***** Working data
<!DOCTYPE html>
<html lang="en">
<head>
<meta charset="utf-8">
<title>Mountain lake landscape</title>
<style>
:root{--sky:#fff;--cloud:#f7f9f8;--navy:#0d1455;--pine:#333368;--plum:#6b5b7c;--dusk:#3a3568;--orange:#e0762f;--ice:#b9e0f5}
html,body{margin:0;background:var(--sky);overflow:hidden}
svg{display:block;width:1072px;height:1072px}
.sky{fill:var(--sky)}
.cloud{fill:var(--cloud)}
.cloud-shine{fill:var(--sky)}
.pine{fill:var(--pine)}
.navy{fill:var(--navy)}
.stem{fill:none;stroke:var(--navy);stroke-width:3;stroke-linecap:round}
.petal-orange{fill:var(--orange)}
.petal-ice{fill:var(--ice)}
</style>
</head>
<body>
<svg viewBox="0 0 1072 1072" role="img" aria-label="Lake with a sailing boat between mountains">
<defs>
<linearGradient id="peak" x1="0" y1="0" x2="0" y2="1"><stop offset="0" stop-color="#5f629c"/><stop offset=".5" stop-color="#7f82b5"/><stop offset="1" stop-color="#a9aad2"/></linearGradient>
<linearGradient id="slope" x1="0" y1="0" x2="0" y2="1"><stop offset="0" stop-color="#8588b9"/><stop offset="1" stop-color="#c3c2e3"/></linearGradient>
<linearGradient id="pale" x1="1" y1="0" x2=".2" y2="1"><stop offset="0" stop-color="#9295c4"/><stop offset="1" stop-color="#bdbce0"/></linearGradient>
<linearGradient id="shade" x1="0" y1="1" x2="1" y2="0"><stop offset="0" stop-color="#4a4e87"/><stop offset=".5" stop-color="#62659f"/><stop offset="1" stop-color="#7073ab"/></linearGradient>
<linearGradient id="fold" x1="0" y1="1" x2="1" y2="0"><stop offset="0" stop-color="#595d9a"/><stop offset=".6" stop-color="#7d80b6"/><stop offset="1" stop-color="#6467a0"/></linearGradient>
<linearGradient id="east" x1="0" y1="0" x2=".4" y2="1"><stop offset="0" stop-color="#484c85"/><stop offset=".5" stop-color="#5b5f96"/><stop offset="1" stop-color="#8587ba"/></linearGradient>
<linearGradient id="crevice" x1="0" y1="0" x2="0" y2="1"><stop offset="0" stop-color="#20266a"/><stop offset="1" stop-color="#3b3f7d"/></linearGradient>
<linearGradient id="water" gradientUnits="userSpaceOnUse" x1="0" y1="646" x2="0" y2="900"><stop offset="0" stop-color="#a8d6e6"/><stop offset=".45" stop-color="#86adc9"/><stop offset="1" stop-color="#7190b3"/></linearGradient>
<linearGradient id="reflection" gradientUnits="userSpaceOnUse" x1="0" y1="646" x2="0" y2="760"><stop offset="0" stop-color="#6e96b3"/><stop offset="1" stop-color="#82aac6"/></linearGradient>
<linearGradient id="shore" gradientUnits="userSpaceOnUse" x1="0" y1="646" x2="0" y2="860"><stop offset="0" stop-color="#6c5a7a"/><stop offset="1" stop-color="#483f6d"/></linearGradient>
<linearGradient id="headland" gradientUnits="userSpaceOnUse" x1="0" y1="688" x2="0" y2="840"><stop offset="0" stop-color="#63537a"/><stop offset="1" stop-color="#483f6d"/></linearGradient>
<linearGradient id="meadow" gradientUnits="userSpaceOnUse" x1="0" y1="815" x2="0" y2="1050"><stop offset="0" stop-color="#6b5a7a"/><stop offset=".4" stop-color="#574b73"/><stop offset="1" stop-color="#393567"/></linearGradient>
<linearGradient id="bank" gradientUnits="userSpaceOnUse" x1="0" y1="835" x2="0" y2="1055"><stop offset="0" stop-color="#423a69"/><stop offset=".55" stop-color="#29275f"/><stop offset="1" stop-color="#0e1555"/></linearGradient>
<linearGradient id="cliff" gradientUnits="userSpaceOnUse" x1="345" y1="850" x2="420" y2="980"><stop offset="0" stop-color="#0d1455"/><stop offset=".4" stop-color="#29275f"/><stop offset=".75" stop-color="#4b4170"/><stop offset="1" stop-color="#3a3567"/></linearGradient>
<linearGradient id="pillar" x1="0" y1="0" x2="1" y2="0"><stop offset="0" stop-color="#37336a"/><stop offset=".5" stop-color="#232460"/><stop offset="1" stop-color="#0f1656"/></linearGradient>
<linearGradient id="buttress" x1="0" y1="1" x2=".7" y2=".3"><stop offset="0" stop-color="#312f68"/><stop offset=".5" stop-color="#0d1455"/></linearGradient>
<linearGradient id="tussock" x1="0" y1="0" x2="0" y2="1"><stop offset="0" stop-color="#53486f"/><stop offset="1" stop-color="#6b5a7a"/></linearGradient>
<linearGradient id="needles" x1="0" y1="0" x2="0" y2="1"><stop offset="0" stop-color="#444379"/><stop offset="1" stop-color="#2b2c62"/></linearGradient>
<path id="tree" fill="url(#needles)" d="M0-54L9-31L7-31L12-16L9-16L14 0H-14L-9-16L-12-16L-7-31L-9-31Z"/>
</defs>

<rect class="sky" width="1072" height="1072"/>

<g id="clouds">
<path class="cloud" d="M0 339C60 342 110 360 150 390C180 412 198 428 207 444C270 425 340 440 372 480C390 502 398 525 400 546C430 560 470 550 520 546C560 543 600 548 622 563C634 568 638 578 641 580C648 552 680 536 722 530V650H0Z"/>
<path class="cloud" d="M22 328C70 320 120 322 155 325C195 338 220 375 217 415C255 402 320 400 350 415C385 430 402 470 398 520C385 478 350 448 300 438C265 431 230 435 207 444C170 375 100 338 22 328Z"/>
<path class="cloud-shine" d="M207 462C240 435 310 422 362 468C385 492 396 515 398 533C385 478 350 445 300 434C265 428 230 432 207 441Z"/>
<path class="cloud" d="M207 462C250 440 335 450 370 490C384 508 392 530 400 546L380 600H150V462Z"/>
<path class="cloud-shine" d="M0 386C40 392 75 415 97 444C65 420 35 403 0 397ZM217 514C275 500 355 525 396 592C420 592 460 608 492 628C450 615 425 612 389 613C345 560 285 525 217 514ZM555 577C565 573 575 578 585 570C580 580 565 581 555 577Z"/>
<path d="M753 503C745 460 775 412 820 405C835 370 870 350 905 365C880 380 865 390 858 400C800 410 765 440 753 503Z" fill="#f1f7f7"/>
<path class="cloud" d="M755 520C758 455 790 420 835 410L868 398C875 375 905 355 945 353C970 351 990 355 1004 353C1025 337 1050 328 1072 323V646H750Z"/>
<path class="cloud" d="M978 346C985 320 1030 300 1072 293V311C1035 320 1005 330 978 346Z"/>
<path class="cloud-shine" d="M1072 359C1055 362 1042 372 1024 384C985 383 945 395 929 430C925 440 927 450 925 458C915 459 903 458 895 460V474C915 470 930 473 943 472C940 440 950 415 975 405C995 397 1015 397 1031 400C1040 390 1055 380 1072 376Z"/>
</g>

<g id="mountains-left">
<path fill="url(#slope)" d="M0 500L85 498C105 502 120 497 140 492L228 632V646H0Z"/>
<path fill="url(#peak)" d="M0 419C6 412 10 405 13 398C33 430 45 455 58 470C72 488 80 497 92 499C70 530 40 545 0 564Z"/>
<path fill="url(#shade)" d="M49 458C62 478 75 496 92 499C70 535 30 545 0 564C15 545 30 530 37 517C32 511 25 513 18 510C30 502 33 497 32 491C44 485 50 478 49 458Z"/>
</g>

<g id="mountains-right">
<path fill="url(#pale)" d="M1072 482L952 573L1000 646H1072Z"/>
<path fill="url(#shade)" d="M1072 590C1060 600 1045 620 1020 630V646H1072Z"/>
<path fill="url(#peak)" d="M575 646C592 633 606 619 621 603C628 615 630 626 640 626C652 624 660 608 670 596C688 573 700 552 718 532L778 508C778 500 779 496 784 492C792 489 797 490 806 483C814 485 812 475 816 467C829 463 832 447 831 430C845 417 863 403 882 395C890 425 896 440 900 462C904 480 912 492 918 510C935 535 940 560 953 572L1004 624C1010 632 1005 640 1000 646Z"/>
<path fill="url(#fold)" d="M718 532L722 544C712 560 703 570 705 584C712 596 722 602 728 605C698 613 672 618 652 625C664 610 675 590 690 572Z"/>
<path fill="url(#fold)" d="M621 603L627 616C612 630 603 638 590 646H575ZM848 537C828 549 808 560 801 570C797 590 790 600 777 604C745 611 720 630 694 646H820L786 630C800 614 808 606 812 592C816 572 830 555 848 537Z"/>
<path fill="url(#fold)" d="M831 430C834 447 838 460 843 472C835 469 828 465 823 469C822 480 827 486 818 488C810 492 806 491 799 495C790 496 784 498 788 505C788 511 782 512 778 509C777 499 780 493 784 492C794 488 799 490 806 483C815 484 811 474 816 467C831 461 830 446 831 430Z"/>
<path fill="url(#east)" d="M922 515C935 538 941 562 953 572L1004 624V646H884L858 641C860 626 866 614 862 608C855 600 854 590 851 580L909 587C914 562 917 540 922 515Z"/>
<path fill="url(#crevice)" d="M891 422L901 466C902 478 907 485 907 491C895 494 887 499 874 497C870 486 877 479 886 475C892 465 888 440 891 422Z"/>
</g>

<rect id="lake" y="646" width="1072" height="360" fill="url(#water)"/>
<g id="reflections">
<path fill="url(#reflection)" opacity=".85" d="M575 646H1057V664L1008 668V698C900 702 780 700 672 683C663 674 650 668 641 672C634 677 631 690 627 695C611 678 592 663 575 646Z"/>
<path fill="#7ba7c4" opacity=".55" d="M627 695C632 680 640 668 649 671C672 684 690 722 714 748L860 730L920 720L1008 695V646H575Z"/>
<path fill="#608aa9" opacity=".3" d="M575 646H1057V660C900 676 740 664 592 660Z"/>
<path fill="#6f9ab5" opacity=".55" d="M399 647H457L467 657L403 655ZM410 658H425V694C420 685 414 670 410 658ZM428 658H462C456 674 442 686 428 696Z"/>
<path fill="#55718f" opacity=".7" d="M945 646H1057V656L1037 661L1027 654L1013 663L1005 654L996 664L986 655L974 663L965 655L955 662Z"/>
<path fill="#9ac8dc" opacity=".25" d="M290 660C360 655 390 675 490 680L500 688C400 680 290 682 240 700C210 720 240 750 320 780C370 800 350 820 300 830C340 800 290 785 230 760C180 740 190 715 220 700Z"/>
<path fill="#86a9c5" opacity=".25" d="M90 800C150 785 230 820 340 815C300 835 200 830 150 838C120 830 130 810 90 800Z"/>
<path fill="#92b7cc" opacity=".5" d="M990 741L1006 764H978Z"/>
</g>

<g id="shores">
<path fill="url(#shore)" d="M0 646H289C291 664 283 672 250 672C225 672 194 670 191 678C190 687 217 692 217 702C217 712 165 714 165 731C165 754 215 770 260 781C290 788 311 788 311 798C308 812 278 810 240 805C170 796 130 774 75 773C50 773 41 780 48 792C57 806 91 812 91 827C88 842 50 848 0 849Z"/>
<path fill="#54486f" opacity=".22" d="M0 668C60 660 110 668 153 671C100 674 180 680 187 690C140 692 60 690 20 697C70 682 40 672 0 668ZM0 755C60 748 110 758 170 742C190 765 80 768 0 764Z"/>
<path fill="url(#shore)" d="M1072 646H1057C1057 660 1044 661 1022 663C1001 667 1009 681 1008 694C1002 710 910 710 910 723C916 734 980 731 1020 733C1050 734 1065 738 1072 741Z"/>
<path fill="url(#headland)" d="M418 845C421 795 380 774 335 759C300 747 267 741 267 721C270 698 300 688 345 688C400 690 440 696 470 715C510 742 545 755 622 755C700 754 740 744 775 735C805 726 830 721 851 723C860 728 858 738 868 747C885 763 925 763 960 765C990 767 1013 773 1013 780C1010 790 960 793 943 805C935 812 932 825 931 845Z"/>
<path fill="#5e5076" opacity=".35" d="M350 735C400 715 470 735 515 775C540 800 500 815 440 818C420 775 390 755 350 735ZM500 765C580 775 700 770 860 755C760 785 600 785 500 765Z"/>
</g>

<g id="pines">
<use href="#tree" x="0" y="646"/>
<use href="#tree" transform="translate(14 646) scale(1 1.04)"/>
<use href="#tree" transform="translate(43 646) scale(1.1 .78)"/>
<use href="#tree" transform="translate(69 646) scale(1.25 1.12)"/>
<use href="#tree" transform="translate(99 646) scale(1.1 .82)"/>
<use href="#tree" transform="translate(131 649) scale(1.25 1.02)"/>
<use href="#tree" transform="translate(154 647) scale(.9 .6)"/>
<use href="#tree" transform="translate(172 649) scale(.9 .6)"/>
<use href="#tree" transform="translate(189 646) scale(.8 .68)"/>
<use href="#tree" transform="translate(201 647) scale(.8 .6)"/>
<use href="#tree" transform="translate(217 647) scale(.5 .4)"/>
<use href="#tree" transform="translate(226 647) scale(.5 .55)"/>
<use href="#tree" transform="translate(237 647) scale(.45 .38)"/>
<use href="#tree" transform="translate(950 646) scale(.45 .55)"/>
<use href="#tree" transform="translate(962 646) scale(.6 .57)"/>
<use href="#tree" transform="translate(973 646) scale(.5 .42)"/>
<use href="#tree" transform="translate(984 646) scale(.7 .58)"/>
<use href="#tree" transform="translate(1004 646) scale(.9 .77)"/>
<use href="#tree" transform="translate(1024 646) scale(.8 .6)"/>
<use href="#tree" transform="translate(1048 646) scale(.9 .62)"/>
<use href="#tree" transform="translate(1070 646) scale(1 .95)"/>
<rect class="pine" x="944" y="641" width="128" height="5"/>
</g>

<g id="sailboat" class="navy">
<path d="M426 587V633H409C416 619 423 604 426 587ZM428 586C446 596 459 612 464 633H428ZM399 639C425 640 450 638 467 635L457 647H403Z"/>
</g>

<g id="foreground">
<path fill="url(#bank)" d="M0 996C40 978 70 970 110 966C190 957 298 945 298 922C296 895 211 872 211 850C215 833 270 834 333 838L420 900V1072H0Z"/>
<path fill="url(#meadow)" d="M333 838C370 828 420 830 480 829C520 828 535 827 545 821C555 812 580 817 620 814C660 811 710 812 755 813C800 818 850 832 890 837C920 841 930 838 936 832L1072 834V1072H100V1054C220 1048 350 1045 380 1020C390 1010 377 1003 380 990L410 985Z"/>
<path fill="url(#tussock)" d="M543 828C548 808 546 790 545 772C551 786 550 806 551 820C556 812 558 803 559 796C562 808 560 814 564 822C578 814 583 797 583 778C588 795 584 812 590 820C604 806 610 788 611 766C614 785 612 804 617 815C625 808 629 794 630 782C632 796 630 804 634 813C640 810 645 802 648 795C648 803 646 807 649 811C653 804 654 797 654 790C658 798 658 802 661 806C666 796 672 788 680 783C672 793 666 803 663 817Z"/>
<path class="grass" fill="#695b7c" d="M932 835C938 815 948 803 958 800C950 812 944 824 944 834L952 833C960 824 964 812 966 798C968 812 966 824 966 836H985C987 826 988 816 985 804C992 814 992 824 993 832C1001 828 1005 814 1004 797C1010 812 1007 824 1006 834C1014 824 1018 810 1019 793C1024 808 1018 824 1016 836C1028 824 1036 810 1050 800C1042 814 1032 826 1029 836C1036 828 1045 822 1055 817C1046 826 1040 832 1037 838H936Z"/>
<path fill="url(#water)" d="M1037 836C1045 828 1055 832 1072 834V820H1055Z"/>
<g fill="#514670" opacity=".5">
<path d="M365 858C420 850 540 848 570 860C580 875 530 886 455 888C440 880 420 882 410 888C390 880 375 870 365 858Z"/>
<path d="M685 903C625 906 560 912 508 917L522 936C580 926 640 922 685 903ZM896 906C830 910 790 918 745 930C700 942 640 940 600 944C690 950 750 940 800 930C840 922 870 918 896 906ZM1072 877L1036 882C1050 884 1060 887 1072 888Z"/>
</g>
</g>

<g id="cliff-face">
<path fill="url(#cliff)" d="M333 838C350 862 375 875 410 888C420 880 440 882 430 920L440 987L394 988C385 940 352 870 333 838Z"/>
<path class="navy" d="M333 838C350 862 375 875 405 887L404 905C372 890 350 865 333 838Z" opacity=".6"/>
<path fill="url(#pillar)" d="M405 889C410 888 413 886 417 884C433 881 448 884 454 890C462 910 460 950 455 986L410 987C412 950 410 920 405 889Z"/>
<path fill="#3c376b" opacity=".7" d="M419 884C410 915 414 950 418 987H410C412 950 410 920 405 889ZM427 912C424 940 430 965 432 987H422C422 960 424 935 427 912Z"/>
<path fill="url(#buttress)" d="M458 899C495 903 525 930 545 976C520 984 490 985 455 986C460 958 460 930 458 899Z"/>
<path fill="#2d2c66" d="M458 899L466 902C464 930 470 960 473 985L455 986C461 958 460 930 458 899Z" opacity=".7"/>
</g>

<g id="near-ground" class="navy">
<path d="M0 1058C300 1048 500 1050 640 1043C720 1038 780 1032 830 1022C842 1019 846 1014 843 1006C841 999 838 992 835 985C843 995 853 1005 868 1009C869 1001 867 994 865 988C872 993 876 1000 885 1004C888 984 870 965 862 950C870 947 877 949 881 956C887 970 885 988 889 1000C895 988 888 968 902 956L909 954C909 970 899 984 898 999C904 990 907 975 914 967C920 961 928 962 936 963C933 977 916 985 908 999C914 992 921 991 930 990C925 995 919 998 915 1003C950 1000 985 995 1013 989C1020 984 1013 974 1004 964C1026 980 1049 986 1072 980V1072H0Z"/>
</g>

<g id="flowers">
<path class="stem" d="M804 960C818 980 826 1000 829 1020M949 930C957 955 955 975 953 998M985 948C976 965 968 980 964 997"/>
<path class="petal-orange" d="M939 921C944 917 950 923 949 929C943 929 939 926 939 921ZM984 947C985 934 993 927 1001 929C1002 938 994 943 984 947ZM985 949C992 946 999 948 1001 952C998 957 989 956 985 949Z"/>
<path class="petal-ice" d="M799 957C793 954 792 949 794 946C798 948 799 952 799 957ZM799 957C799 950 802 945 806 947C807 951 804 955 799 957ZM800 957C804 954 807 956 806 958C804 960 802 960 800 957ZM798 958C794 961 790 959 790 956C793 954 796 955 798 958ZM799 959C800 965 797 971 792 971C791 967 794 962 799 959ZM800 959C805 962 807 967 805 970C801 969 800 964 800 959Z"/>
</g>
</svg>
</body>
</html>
**********
Aim of the exercise
Counting only lines that hold "navy", report how many there are in the records above, as a bare number.

Completed exercise
6